PROBLEM TO WORK ON | Copy out each line of the data that holds the string "clamp".

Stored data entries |

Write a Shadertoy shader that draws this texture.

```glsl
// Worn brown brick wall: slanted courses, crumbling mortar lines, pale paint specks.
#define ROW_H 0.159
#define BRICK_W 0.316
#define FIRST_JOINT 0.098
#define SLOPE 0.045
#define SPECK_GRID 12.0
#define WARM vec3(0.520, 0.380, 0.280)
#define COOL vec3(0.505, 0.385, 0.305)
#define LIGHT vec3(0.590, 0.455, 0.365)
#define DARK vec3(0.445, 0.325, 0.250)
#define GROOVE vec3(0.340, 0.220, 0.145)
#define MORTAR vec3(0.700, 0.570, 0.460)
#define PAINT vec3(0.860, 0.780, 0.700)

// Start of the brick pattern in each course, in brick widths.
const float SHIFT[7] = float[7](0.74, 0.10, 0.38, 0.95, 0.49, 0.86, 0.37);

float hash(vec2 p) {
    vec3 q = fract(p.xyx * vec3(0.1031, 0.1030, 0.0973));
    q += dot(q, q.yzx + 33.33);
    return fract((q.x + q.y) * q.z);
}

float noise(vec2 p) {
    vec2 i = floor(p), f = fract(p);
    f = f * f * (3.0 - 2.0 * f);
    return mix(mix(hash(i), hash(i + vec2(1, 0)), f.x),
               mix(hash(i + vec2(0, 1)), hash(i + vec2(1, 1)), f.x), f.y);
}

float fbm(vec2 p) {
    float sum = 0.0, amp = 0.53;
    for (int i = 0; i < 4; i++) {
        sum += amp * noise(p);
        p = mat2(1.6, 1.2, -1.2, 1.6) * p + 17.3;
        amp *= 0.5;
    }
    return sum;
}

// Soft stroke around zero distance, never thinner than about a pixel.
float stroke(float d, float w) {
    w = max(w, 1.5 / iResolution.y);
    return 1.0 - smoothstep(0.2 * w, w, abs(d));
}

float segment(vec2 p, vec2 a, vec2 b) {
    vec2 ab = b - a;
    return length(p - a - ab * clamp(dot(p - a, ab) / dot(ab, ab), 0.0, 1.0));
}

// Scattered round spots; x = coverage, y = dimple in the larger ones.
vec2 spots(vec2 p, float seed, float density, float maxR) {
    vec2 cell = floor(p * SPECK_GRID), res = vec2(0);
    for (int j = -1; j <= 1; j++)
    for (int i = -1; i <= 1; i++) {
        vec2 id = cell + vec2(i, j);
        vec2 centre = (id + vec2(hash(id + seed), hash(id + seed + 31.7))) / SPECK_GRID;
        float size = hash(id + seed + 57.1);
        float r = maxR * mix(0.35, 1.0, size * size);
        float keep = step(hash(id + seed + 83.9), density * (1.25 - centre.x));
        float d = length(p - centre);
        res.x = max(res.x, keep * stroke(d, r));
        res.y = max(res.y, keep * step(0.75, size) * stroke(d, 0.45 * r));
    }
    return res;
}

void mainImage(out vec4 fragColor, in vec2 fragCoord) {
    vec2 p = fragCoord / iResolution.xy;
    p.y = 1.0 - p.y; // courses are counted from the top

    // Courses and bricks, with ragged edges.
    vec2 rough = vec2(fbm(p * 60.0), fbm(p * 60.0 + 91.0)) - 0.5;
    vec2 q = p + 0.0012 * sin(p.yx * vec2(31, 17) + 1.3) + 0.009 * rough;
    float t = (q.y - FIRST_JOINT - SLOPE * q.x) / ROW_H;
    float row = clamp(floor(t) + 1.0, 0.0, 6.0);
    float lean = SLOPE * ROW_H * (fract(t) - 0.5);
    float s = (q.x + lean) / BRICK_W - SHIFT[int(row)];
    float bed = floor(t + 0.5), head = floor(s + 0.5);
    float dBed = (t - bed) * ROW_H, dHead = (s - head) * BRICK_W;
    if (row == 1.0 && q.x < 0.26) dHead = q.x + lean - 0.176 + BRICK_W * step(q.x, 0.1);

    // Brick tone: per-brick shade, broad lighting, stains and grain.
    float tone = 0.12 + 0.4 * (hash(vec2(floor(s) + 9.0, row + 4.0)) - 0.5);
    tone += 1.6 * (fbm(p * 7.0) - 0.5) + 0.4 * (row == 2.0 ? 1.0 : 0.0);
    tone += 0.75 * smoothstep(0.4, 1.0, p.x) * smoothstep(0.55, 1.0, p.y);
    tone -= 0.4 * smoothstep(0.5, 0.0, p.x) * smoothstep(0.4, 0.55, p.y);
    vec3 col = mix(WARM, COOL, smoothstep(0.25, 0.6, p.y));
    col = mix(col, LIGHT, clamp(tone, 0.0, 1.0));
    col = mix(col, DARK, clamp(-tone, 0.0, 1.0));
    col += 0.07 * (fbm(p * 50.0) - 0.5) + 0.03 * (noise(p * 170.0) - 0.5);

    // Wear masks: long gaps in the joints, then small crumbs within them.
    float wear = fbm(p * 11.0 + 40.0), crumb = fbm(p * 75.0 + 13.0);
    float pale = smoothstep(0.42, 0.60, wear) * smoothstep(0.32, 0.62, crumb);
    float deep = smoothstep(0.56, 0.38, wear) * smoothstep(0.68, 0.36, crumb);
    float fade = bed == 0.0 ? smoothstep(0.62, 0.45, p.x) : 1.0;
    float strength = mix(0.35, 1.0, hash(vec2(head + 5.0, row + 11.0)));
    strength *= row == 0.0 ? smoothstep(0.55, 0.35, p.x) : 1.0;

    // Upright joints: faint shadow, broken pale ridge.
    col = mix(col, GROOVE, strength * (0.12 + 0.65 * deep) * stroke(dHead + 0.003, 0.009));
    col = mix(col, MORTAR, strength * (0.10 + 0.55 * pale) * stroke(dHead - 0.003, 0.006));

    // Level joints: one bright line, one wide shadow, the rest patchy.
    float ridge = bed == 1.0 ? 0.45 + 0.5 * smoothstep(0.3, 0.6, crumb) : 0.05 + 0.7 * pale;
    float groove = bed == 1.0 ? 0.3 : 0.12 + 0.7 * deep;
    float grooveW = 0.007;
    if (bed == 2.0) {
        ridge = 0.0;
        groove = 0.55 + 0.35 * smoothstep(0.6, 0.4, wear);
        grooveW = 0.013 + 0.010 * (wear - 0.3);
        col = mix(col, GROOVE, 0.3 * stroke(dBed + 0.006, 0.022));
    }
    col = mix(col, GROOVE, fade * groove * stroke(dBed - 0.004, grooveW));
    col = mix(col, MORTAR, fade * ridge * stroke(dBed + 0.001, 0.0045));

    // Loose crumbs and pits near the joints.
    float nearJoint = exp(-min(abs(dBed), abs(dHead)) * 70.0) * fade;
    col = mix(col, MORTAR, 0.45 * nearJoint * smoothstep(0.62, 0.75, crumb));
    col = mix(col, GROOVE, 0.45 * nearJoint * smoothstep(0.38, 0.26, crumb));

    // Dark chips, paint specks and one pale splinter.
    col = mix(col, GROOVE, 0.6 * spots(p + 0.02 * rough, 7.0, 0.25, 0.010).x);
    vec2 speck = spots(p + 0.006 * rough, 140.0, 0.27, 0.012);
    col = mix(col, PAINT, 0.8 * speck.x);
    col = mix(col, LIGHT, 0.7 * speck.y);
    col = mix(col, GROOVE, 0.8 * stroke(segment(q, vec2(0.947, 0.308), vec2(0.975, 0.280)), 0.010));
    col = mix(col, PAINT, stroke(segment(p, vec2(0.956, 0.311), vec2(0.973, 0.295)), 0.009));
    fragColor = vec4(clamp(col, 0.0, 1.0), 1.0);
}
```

RESPONSE FOR THIS EXERCISE |
    return length(p - a - ab * clamp(dot(p - a, ab) / dot(ab, ab), 0.0, 1.0));
    float row = clamp(floor(t) + 1.0, 0.0, 6.0);
    col = mix(col, LIGHT, clamp(tone, 0.0, 1.0));
    col = mix(col, DARK, clamp(-tone, 0.0, 1.0));
    fragColor = vec4(clamp(col, 0.0, 1.0), 1.0);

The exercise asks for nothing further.